The CAO Nicaragua Tipitapa issues a creamy-nutty smoke with a well-balanced mix of cashew and nutmeg, plus sweet and peppery spices. Click to see what else you’ll find in our review.
Why are cigars so expensive sometimes?
A: The main things that make that cigar $25 are, number one, the taxes, then the bands, packaging, certainly, the cost of the tobacco, especially the wrapper, the labor, shipping costs, etc. It may also be the “prestige” factor. For example, the La Palina cigar I sampled at a “coming out” party in NYC a few months ago tasted every bit as good as many $5 cigars I’ve had. Yet, because it was made by Graycliff Cigars, it retails for $19. To its credit, however, the cigar was quite a smoke and has received glowing reviews. Just looking at it you could immediately tell everything about it was top-drawer from the dark, oily wrapper to the rich-tasting longfillers, to the handsome band.

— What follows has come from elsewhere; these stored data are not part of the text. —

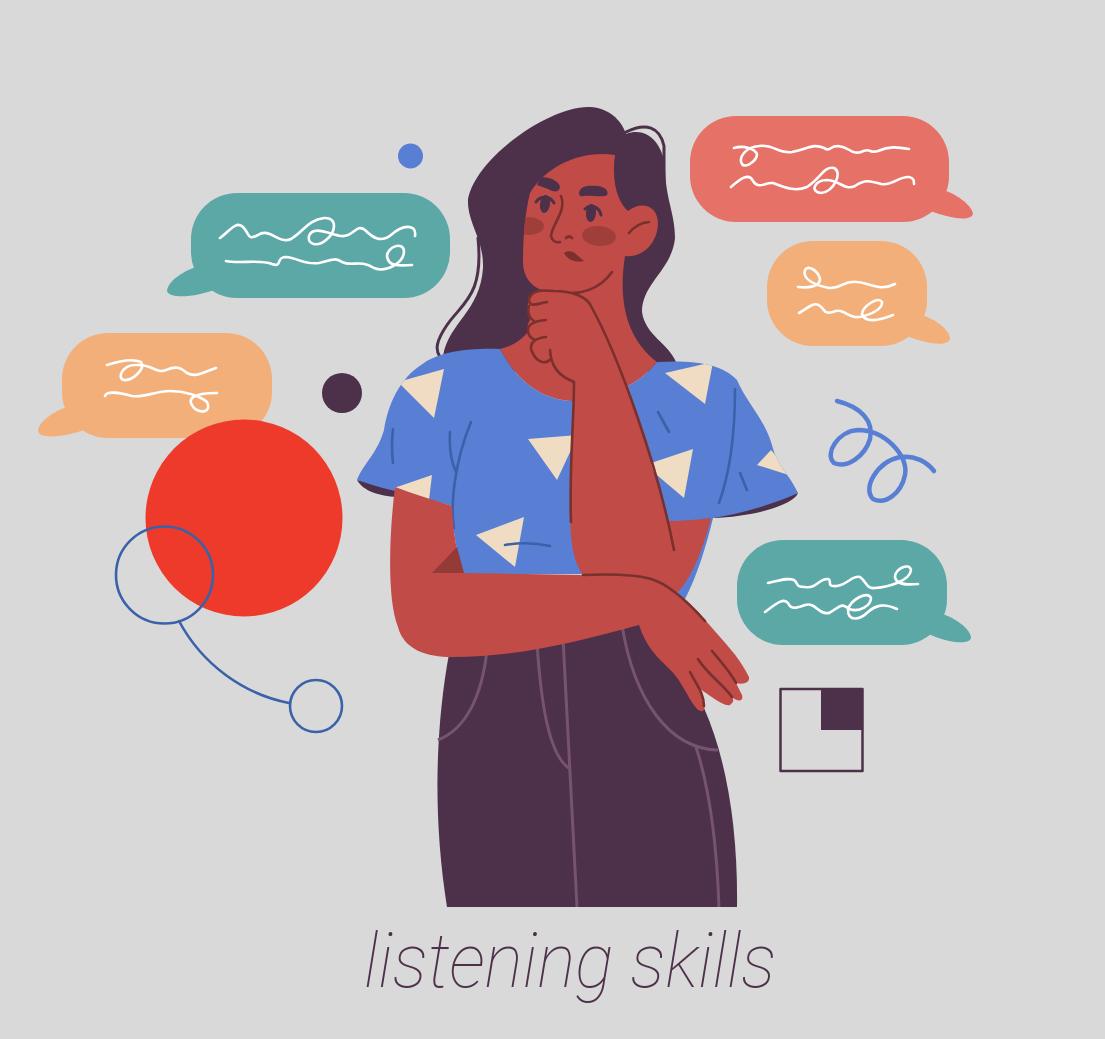
<!DOCTYPE html>
<html lang="en">
<head>
<meta charset="utf-8">
<title>Listening skills</title>
<style>
:root {
  --ground: #d9d9d9;
  --plum: #4d3049;
  --seam: #76536f;
  --skin: #c14b47;
  --blush: #a03f3a;
  --crease: #7a302c;
  --blue: #587fd4;
  --navy: #3a62a8;
  --cream: #f0dcc3;
  --teal: #5ba8a6;
  --peach: #f2af79;
  --coral: #e67167;
  --red: #ed3a2a;
}
html, body { margin: 0; background: var(--ground); overflow: hidden; }
svg { display: block; width: 1105px; height: 1039px; }
.plum { fill: var(--plum); }
.skin { fill: var(--skin); }
.blush { fill: var(--blush); }
.blue { fill: var(--blue); }
.cream { fill: var(--cream); }
.teal { fill: var(--teal); }
.peach { fill: var(--peach); }
.coral { fill: var(--coral); }
.red { fill: var(--red); }
.line { fill: none; stroke-width: 2.6; stroke-linecap: round; stroke-linejoin: round; }
.scribble { stroke: #fff; }
.crease { stroke: var(--crease); }
.fold { stroke: var(--navy); }
.seam { stroke: var(--seam); stroke-width: 3; stroke-linecap: butt; }
.strand { stroke: var(--plum); stroke-width: 3; }
.curl { stroke: var(--blue); stroke-width: 4.5; }
.caption { font: italic 100 76px Roboto, sans-serif; fill: var(--plum); }
</style>
</head>
<body>
<svg viewBox="0 0 1105 1039" role="img" aria-label="A thoughtful woman listening, surrounded by speech bubbles">
  <defs>
    <clipPath id="shirt-shape">
      <path id="shirt" d="M500 349C468 348 440 352 424 363C399 378 388 405 384 430C377 454 363 464 357 480C385 490 420 496 452 506C453 532 457 556 464 574H583L684 601C697 577 707 543 713 518C745 513 776 503 798 493C790 475 777 466 772 445C764 418 748 405 737 380C721 363 693 360 657 362C640 384 606 401 572 401C543 400 517 382 500 349Z"/>
    </clipPath>
    <clipPath id="face-shape">
      <path id="face" d="M530 193C547 165 582 150 615 155C611 185 619 203 628 211C640 201 658 204 658 224C657 245 641 258 625 256C618 300 626 338 657 362C640 384 606 401 572 401C543 400 517 382 500 349C514 346 524 338 529 330L545 291C532 288 523 277 523 262C523 238 525 213 530 193Z"/>
    </clipPath>
  </defs>

  <g id="speech-bubbles">
    <g class="teal">
      <rect x="191" y="193" width="259" height="105" rx="46"/>
      <path d="M207 264C182 269 167 283 167 291C169 299 195 298 219 288Z"/>
    </g>
    <g class="peach">
      <rect x="62" y="333" width="210" height="105" rx="46"/>
      <path d="M78 404C53 409 38 423 38 431C40 440 66 437 90 428Z"/>
    </g>
    <g class="coral">
      <rect x="690" y="116" width="259" height="106" rx="46"/>
      <path d="M933 187C957 192 972 206 973 214C971 222 948 219 921 207Z"/>
    </g>
    <g class="peach">
      <rect x="767" y="241" width="160" height="105" rx="46"/>
      <path d="M911 312C935 317 950 330 950 339C948 347 924 345 899 332Z"/>
    </g>
    <g class="teal">
      <rect x="737" y="540" width="210" height="105" rx="46"/>
      <path d="M932 611C956 616 971 630 971 638C969 646 943 643 919 629Z"/>
    </g>
    <g class="line scribble">
      <path d="M220 238C229 232 236 220 243 227C250 234 247 241 258 235C270 227 279 245 291 239C304 231 308 220 324 218C338 217 336 232 326 240C318 247 307 245 309 236C313 225 329 234 341 236C353 238 356 223 365 230C373 238 381 243 391 235C402 225 417 223 415 236"/>
      <path d="M226 261C240 264 260 259 272 264C283 268 275 257 286 257C298 258 304 265 319 263C333 260 335 257 342 262C352 267 360 259 374 268C386 273 404 263 404 251C403 241 387 247 387 256C388 266 397 266 412 265"/>
      <path d="M107 365C119 361 132 358 141 362C146 369 132 381 124 380C116 378 123 364 137 365C152 364 156 374 166 370C176 366 180 367 187 373C196 378 203 372 216 368"/>
      <path d="M105 396C107 390 120 393 132 396C145 398 155 391 170 391C185 391 200 396 207 402C212 412 201 414 194 408C186 399 192 393 217 393"/>
      <path d="M734 148C744 145 755 149 757 154C757 161 745 169 742 164C738 157 746 147 759 146C774 144 778 154 792 152C808 149 813 143 824 148C831 152 829 146 838 146C850 147 851 155 861 152C871 147 869 154 878 151C889 146 897 147 909 149"/>
      <path d="M731 187C740 179 749 172 753 181C759 190 765 182 773 183C786 188 796 192 807 187C821 178 824 166 834 168C843 172 834 192 821 193C810 192 814 181 826 180C840 180 844 191 855 186C865 179 871 181 881 184C893 186 899 176 909 177C914 178 914 181 914 184"/>
      <path d="M798 287C808 288 820 287 820 279C818 270 808 265 805 270C802 279 814 285 829 288C841 289 844 280 857 282C871 283 879 292 895 284"/>
      <path d="M799 313C808 308 814 301 820 306C826 311 824 314 833 312C844 307 848 319 859 317C872 315 883 308 882 302C878 296 863 306 862 314C865 323 878 321 893 315"/>
      <path d="M768 583C778 581 788 577 794 580C799 584 795 587 805 587C817 589 819 578 828 579C833 581 825 587 837 586C849 584 852 575 860 577C867 582 866 589 875 588C888 587 910 581 911 570C909 562 895 569 895 577C896 585 907 585 918 584"/>
      <path d="M765 612C775 605 783 597 788 603C791 610 797 608 805 605C816 602 818 615 829 613C840 607 841 602 849 609C860 613 871 605 871 598C868 590 850 600 848 610C848 622 860 620 868 612C876 605 884 603 897 609"/>
    </g>
  </g>

  <g id="ornaments">
    <circle class="blue" cx="410.500" cy="156" r="12.500"/>
    <circle class="plum" cx="342" cy="393" r="20"/>
    <circle class="red" cx="244" cy="518" r="98.500"/>
    <g class="line fold">
      <circle cx="164.500" cy="575" r="48.500"/>
      <circle cx="316" cy="706" r="26"/>
      <path d="M179 621C202 664 243 694 289 703"/>
    </g>
    <path class="line curl" d="M837 401C861 407 874 421 870 439C865 456 847 469 834 463C824 454 838 431 858 430C885 430 909 456 905 475C901 494 885 505 873 499C862 488 877 462 900 457C915 455 927 462 934 471"/>
    <rect class="line strand" style="stroke-width:2.500" x="780.500" y="689" width="82" height="82"/>
    <rect class="plum" x="821" y="689" width="41" height="41"/>
  </g>

  <g id="woman">
    <g id="hair">
      <path class="plum" d="M443 356C449 322 480 312 483 268C484 238 467 224 468 199C477 155 553 105 590 107C608 108 621 119 626 134C645 127 661 140 665 165C665 199 675 212 675 238C672 270 642 283 642 312C645 335 669 344 676 362L657 372H500Z"/>
      <path class="line strand" d="M478 238C484 296 462 303 447 325C436 341 435 350 440 357M626 132C646 122 660 127 664 146V190"/>
    </g>

    <g id="trousers">
      <path class="plum" d="M449 654C435 730 433 820 447 907H737C738 830 727 760 704 708L640 620Z"/>
      <path class="line seam" d="M438 740C466 729 482 696 487 650M537 643C541 704 549 756 570 769M563 638L577 907M622 625C634 700 669 749 718 750M696 747C710 790 717 850 719 907"/>
    </g>

    <use href="#face" class="skin"/>
    <g id="features">
      <g class="blush" clip-path="url(#face-shape)">
        <ellipse cx="529" cy="226" rx="15" ry="9"/>
        <ellipse cx="599" cy="236" rx="17" ry="10" transform="rotate(5 599 236)"/>
      </g>
      <path class="plum" d="M541 177C550 177 559 181 560 187C559 193 553 192 548 189L537 185ZM579 193C580 186 588 185 598 186C606 187 609 192 607 195C603 198 591 195 584 196C580 197 579 195 579 193Z"/>
      <ellipse class="plum" cx="545" cy="204" rx="5" ry="9" transform="rotate(8 545 204)"/>
      <ellipse class="plum" cx="591" cy="213" rx="5" ry="9" transform="rotate(5 591 213)"/>
      <path class="line strand" d="M536 202C541 195 550 196 554 203M585 209C590 204 599 206 601 215"/>
      <path class="line crease" d="M561 196C567 211 552 224 551 236C552 241 556 243 560 242M566 238Q569 235 572 238M629 233Q637 223 649 222M612 272C600 289 580 296 560 292"/>
      <path fill="#7a302c" d="M564 253C568 250 574 251 577 255L584 261C574 263 567 259 564 253Z"/>
    </g>

    <g id="blouse">
      <path class="plum" d="M357 480C363 491 379 496 397 497L410 490ZM798 493C793 506 750 517 713 518L735 505Z"/>
      <use href="#shirt" class="blue"/>
      <g class="cream" clip-path="url(#shirt-shape)">
        <path d="M444 369L398 382L434 418ZM432 475L394 488L429 500ZM528 439L578 435L557 480ZM524 517L476 535L515 567ZM665 373L713 362L705 404ZM693 449L645 465L684 498ZM771 450L757 465L795 477Z"/>
      </g>
      <path class="line fold" d="M471 422C455 460 450 505 454 528M450 432C449 447 451 461 456 472M393 429Q391 446 393 463M505 545Q528 541 550 546M658 412L669 432M735 389C735 430 731 470 719 503M740 473L747 490"/>
    </g>

    <g id="raised-arm">
      <path class="skin" d="M529 300C532 290 544 290 554 291C570 291 585 295 591 305C614 344 645 435 667 521C686 521 698 519 711 518C703 551 690 580 678 592L583 575C572 559 570 540 570 500L574 382C561 377 553 369 550 360C541 365 531 357 531 346L533 339C526 336 526 326 530 320C527 313 527 306 529 300Z"/>
      <path class="line crease" d="M571 522C569 470 574 420 574 382C559 376 551 367 550 350M547 302C536 304 529 308 529 299C532 289 544 290 554 291C571 291 586 296 591 306C620 359 658 467 674 550M529 306C527 312 529 318 534 321M546 320C535 321 528 324 528 330C528 335 530 338 535 340M546 337C536 338 530 342 531 349C535 361 544 366 551 359"/>
    </g>

    <g id="folded-arm">
      <path class="skin" d="M395 487C389 535 387 600 398 627C404 650 427 657 452 657C520 657 580 641 639 625C649 656 667 663 678 679C690 698 696 713 703 711C707 707 703 696 698 688C709 694 723 707 730 705C735 701 733 699 732 697C737 702 744 702 742 695L736 683C743 685 750 683 749 677C739 656 723 641 706 621C689 602 670 584 651 579C630 574 605 574 583 575L464 573C457 556 453 532 452 506C430 499 414 494 395 487Z"/>
      <path fill="#943b37" d="M432 573L457 547L464 573Z"/>
      <path class="line crease" d="M583 575C607 574 634 574 651 579C669 584 687 601 705 621M712 651C722 663 731 673 736 683M698 659C707 674 722 683 732 697M690 672C696 684 704 693 704 706"/>
    </g>
  </g>

  <text class="caption" x="364" y="987" textLength="412" lengthAdjust="spacingAndGlyphs">listening skills</text>
</svg>
</body>
</html>
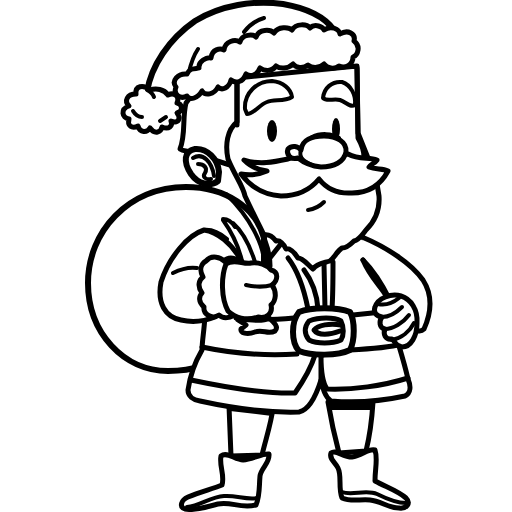
<!DOCTYPE html>
<html lang="en">
<head>
<meta charset="utf-8">
<title>Santa with a sack</title>
<style>
:root { --ink: #000; --paper: #fff; }
html, body { margin: 0; background: var(--paper); overflow: hidden; }
.santa { display: block; width: 512px; height: 512px; }
.santa path, .santa ellipse { fill: var(--paper); stroke: var(--ink); stroke-width: 5; stroke-linecap: round; stroke-linejoin: round; }
.santa .line { fill: none; }
.santa .fine { fill: none; stroke-width: 4; }
.santa .solid { fill: var(--ink); stroke: none; }
.santa .bold { stroke-width: 6; }
</style>
</head>
<body>
<svg class="santa" viewBox="0 0 512 512" role="img" aria-label="Line drawing of Santa Claus carrying a sack over his shoulder">
  <g id="sack">
    <path class="bold" d="M264 238C256 208 226 187 186 187C128 187 88 232 88 283C88 333 124 371 168 371C182 371 193 369 201 366L264 300Z"/>
  </g>

  <g id="legs">
    <path d="M229 406L231 456L262 455C266 438 271 424 273 408Z"/>
    <path d="M328 402C331 420 335 438 339 453L366 451C370 435 372 418 373 402Z"/>
    <path class="solid" d="M230 404L274 408L272 416L230 411Z"/>
    <path class="solid" d="M328 402L374 400L373 410L331 410Z"/>
  </g>

  <g id="boots">
    <path d="M221 456C227 451 235 460 243 460C253 459 263 453 269 454C270 463 261 468 260 476C259 487 260 496 256 505C240 509 231 501 218 504C207 507 194 511 185 509C179 507 181 500 188 497C200 492 212 489 222 485C225 475 219 466 221 456Z"/>
    <path d="M331 453C336 449 342 457 352 457C362 456 368 448 375 450C378 459 375 468 375 481C386 487 398 491 406 498C411 503 407 509 399 508C388 508 381 501 370 500C360 499 351 502 342 498C338 487 342 476 338 468C335 462 329 459 331 453Z"/>
    <path class="fine" d="M187 507C200 506 210 497 224 496C236 495 246 500 257 498M342 492C352 496 366 489 377 494C387 499 396 503 406 503"/>
  </g>

  <g id="coat">
    <path d="M205 316C204 332 202 342 202 350C195 362 190 376 188 390C188 396 193 400 200 401C232 408 268 413 299 412C309 410 316 396 321 380C323 389 325 397 331 401C355 403 382 401 405 396C411 393 411 386 408 379C405 366 402 356 399 346L394 280L362 236L284 240L262 268Z"/>
    <path class="line" d="M191 380C224 387 262 394 295 393C304 380 311 368 315 355M321 356C321 368 322 382 327 389C352 390 383 386 408 378M321 356L321 382"/>
    <path class="line" d="M202 347C230 353 264 356 297 354M350 350C370 349 387 348 402 344"/>
    <path class="line" d="M288 258C299 272 304 289 308 309M304 270C313 282 317 295 318 309M324 264L325 309M333 262C333 279 333 294 332 309"/>
    <path class="line" d="M236 318C256 321 274 320 294 318M353 315L382 312"/>
  </g>

  <g id="left-arm">
    <path d="M362 237C386 247 411 263 423 280C432 294 432 311 424 329C420 333 414 330 410 326L390 300C383 286 374 271 363 260"/>
    <path class="line" d="M363 260C370 277 380 285 387 297"/>
    <path d="M375 307C378 298 391 293 401 296C411 299 418 310 417 323C417 336 411 347 402 347C395 346 395 341 392 339C385 340 383 334 385 329C379 328 379 321 382 317C376 316 373 312 375 307Z"/>
    <path class="fine" d="M382 317C389 317 397 312 402 307M385 329C393 329 403 323 409 315M392 340C402 338 410 331 414 323M378 304C386 306 394 302 399 298"/>
  </g>

  <g id="belt-buckle">
    <path class="bold" d="M299 312C311 307 338 307 350 312C355 321 355 340 350 350C338 356 312 356 299 351C291 342 291 322 299 312Z"/>
    <path d="M309 321C319 317 334 317 341 321C344 327 344 335 341 340C332 344 317 344 309 340C304 334 304 327 309 321Z"/>
    <path class="line" d="M341 325C330 323 318 325 314 330C318 336 330 335 340 331"/>
  </g>

  <g id="right-arm">
    <path d="M238 320C244 317 259 324 269 318C274 322 279 327 275 331C268 335 263 329 255 332C247 335 240 333 241 329L246 325Z"/>
    <path d="M242 262C232 243 217 232 204 230C188 235 169 257 161 282C157 303 165 317 181 320C194 323 205 321 215 317L229 290Z"/>
    <path class="fine" d="M204 230C213 229 221 234 227 239M173 273C181 269 190 267 197 268"/>
    <path d="M206 261C212 254 221 258 224 261C229 256 237 258 240 263L237 312C231 319 223 319 219 315C212 320 203 314 204 307C198 302 199 296 202 293C197 286 199 280 203 277C199 270 201 264 206 261Z"/>
    <path d="M226 264C234 258 244 265 251 263C259 262 267 265 271 270C279 272 278 280 272 285C277 292 276 301 271 305C273 313 267 319 258 317C246 321 235 318 228 311C221 298 221 277 226 264Z"/>
    <path class="fine" d="M246 285C255 287 265 287 272 285M242 261C239 248 233 234 223 220M255 262C250 246 242 231 233 223M264 261C263 245 251 218 226 194M223 219C228 219 232 222 235 227"/>
    <path class="line" d="M264 238C267 246 270 253 270 266"/>
  </g>

  <g id="head">
    <path d="M186 103C182 119 186 134 180 149C184 152 188 150 192 153L230 165L250 75L200 84Z"/>
    <path class="bold" d="M218 181C210 187 198 184 191 174C183 162 184 151 195 149C207 148 218 159 219 172Z"/>
    <path class="fine" d="M193 158C203 152 212 162 214 176M198 164C204 164 208 168 205 173C202 177 206 180 211 179"/>
    <path d="M237 78L237 122C227 130 225 145 228 159C235 176 243 186 245 196C252 211 257 221 264 235C269 234 273 237 276 241C280 240 283 243 286 249C290 248 294 252 298 258C303 258 307 264 313 269C317 263 324 263 330 261C335 257 337 251 342 248C346 248 350 245 354 241C359 240 362 235 366 230C374 222 380 210 379 196L376 178L358 133L357 66Z"/>
    <path class="line" d="M237 80L237 125M357 68L358 138C362 145 364 151 364 157"/>
  </g>

  <g id="face">
    <path class="fine" d="M245 109C244 93 257 81 272 81C283 82 291 89 292 97C284 102 274 99 267 102C259 105 254 114 247 114Z"/>
    <path class="fine" d="M323 98C324 88 332 81 342 82C351 85 356 95 355 105C350 108 346 102 340 100C334 98 327 102 323 98Z"/>
    <ellipse class="solid" cx="272" cy="131" rx="5" ry="11"/>
    <ellipse class="solid" cx="336" cy="129" rx="4" ry="11"/>
    <path d="M244 160C259 165 274 162 288 159C300 155 338 156 348 154C359 160 369 157 377 160C375 163 370 165 369 167C376 170 382 168 388 171C381 184 369 193 352 193C337 194 326 188 319 179C310 190 297 196 281 196C264 195 250 186 241 174C251 176 260 174 267 171C258 170 250 166 244 160Z"/>
    <path d="M301 150C302 140 312 136 324 136C337 136 347 142 346 152C344 162 334 167 321 167C311 166 303 162 298 158C290 160 286 154 288 149C292 145 298 146 301 150Z"/>
    <path class="fine" d="M301 150C298 158 305 162 312 165M312 137C320 133 332 133 339 138M308 210C315 209 320 206 324 202"/>
  </g>

  <g id="hat">
    <path class="bold" d="M147 92C151 66 169 39 195 21C221 5 254 0 283 4C306 8 324 16 334 30L250 70L186 90L174 98Z"/>
    <path class="fine" d="M189 72C191 63 194 55 198 49M244 32C250 24 257 20 264 18"/>
    <path d="M187 74C190 67 196 69 199 68C198 61 207 57 211 58C212 49 220 48 224 50C225 41 235 39 240 42C242 34 253 34 256 37C259 29 270 29 274 33C278 26 289 27 292 30C296 23 307 24 310 28C315 23 323 27 324 30C331 25 339 29 340 34C348 29 356 34 354 41C361 46 358 55 353 57C353 65 345 69 339 66C334 70 327 68 324 64C319 69 311 68 308 65C303 69 296 68 293 64C288 69 280 69 276 66C272 72 264 71 260 68C257 76 250 77 246 74C243 82 236 84 231 80C229 88 222 91 218 87C214 95 205 96 202 91C198 98 190 101 187 96C180 100 173 94 176 87C171 81 178 73 187 74Z"/>
    <path d="M150 90C143 84 135 86 136 94C127 94 124 101 129 106C120 109 122 118 129 119C127 126 132 129 138 126C140 133 147 133 150 128C155 135 161 132 162 127C169 130 173 126 171 121C179 124 181 118 177 113C184 111 182 104 177 103C180 96 174 92 168 95C164 89 156 88 150 90Z"/>
    <path class="fine" d="M147 90C151 92 153 94 154 97M133 111C136 116 139 117 142 117M160 121L166 117"/>
  </g>
</svg>
</body>
</html>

Fact is, some cigars are targeted only to the “luxury class cigar” consumer. Other examples include Davidoff cigars, Prometheus God of Fire cigars, Ashton ESG 20 Year cigars, Macanudo Vintage 2000 cigars, et. al. Of course, the one thing they have in common is they use only the highest quality and most fully-aged ingredients. Go figure. But there’s something to be said for treating yourself to one of these fine cigars every so often.